Featured Research and Programming
Journal of the Association for Consumer Research | July 2020
Katie S. Mehr, Amanda E. Geiser, Katherine L. Milkman, and Angela L. Duckworth
Consumers often struggle to achieve self-set, life-improvement goals. We introduce a novel, psychologically wise nudge—the copy-paste prompt—that encourages consumers to seek out and mimic a goal-achievement strategy used by an acquaintance. In a large (N=1,028), preregistered, longitudinal study, participants randomly assigned to receive a copy-paste prompt spend more time exercising the following week than participants assigned to either a quasi-yoked or simple control condition. The benefits of copy-paste prompts are mediated by the usefulness of the adopted exercise strategy, commitment to using it, effort put into finding it, and the frequency of social interaction with people who exercise regularly. These findings suggest that further research on the potential of this virtually costless nudge is warranted.
Proceedings of the National Academy of Sciences | July 2019
Lauren Eskreis-Winkler, Katherine L. Milkman, Dena M. Gromet, and Angela L. Duckworth
Common sense suggests that people struggling to achieve their goals benefit from receiving motivational advice. What if the reverse is true? In a preregistered field experiment, we tested whether giving motivational advice raises academic achievement for the advisor. We randomly assigned n = 1,982 high school students to a treatment condition, in which they gave motivational advice (e.g., how to stop procrastinating) to younger students, or to a control condition. Advice givers earned higher report card grades in both math and a self-selected target class over an academic quarter. This psychologically wise advice-giving nudge, which has relevance for policy and practice, suggests a valuable approach to improving achievement: one that puts people in a position to give.
Psychological Science in the Public Interest | February 2019
Angela Duckworth, Katherine Milkman, and David Laibson

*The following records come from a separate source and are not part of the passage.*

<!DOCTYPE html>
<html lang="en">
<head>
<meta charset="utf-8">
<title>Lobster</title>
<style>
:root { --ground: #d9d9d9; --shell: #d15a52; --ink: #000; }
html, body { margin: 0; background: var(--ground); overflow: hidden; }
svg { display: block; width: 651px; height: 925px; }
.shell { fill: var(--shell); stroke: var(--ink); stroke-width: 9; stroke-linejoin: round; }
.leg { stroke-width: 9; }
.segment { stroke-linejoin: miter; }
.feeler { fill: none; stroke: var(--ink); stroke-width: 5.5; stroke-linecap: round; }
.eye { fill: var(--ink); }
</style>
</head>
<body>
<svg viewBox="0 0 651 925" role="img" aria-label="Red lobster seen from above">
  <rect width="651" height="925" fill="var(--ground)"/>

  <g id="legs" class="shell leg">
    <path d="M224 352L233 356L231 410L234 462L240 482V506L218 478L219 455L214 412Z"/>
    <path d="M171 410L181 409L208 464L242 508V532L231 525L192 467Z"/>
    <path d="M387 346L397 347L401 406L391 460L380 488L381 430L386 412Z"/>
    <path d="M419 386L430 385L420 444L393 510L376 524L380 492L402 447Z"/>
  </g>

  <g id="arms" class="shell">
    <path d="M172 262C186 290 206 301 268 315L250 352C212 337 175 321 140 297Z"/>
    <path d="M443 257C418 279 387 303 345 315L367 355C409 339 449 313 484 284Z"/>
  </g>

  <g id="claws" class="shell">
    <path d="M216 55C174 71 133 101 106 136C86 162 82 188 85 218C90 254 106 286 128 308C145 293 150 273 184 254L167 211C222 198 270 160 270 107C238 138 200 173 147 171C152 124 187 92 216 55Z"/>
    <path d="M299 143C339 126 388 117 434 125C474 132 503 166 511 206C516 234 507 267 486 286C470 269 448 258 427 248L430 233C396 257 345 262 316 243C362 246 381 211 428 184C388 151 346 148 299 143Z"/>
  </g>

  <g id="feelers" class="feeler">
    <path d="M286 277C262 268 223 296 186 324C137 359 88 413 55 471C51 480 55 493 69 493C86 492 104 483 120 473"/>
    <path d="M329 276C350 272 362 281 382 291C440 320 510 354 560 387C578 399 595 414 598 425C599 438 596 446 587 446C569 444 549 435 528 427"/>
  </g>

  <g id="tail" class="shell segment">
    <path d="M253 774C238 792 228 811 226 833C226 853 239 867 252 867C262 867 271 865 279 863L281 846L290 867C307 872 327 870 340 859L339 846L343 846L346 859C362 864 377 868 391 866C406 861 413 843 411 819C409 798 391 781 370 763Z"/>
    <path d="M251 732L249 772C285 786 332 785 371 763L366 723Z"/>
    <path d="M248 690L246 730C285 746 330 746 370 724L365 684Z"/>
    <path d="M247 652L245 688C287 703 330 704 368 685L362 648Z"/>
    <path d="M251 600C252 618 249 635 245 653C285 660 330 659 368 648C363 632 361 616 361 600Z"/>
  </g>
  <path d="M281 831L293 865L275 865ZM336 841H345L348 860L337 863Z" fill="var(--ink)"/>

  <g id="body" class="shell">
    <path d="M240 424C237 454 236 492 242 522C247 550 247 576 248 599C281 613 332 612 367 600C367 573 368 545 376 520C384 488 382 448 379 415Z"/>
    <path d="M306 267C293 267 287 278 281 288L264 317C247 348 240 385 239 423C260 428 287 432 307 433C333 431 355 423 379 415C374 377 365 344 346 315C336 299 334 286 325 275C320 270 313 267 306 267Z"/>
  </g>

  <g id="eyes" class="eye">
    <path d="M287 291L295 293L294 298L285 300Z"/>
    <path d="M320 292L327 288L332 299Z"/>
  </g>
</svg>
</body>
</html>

Almost everyone struggles to act in their individual and collective best interests, particularly when doing so requires forgoing a more immediately enjoyable alternative. Other than exhorting decision makers to “do the right thing,” what can policymakers do to reduce overeating, undersaving, procrastination, and other self-defeating behaviors that feel good now but generate larger delayed costs? In this review, we synthesize contemporary research on approaches to reducing failures of self-control. We distinguish between self-deployed and other-deployed strategies and, in addition, between situational and cognitive intervention targets. Collectively, the evidence from both psychological science and economics recommends psychologically informed policies for reducing failures of self-control.
Psychological Science | June 2017
Shlomo Benartzi, John Beshears, Katherine L. Milkman, Cass R. Sunstein, Richard H. Thaler, Maya Shankar, Will Tucker-Ray, William J. Congdon, and Steven Galing
Governments are increasingly adopting behavioral science techniques for changing individual behavior in pursuit of policy objectives. The types of “nudge” interventions that governments are now adopting alter people’s decisions without coercion or significant changes to economic incentives. We calculated ratios of impact to cost for nudge interventions and for traditional policy tools, such as tax incentives and other financial inducements, and we found that nudge interventions often compare favorably with traditional interventions. We conclude that nudging is a valuable approach that should be used more often in conjunction with traditional policies, but more calculations are needed to determine the relative effectiveness of nudging.
StepUp: A Habit Building, Science-Based Workout Program
We designed StepUp to identify what works best for creating lasting exercise habits. The program was launched in partnership with 24 Hour Fitness. Check back for updates on the insights we learn from this program.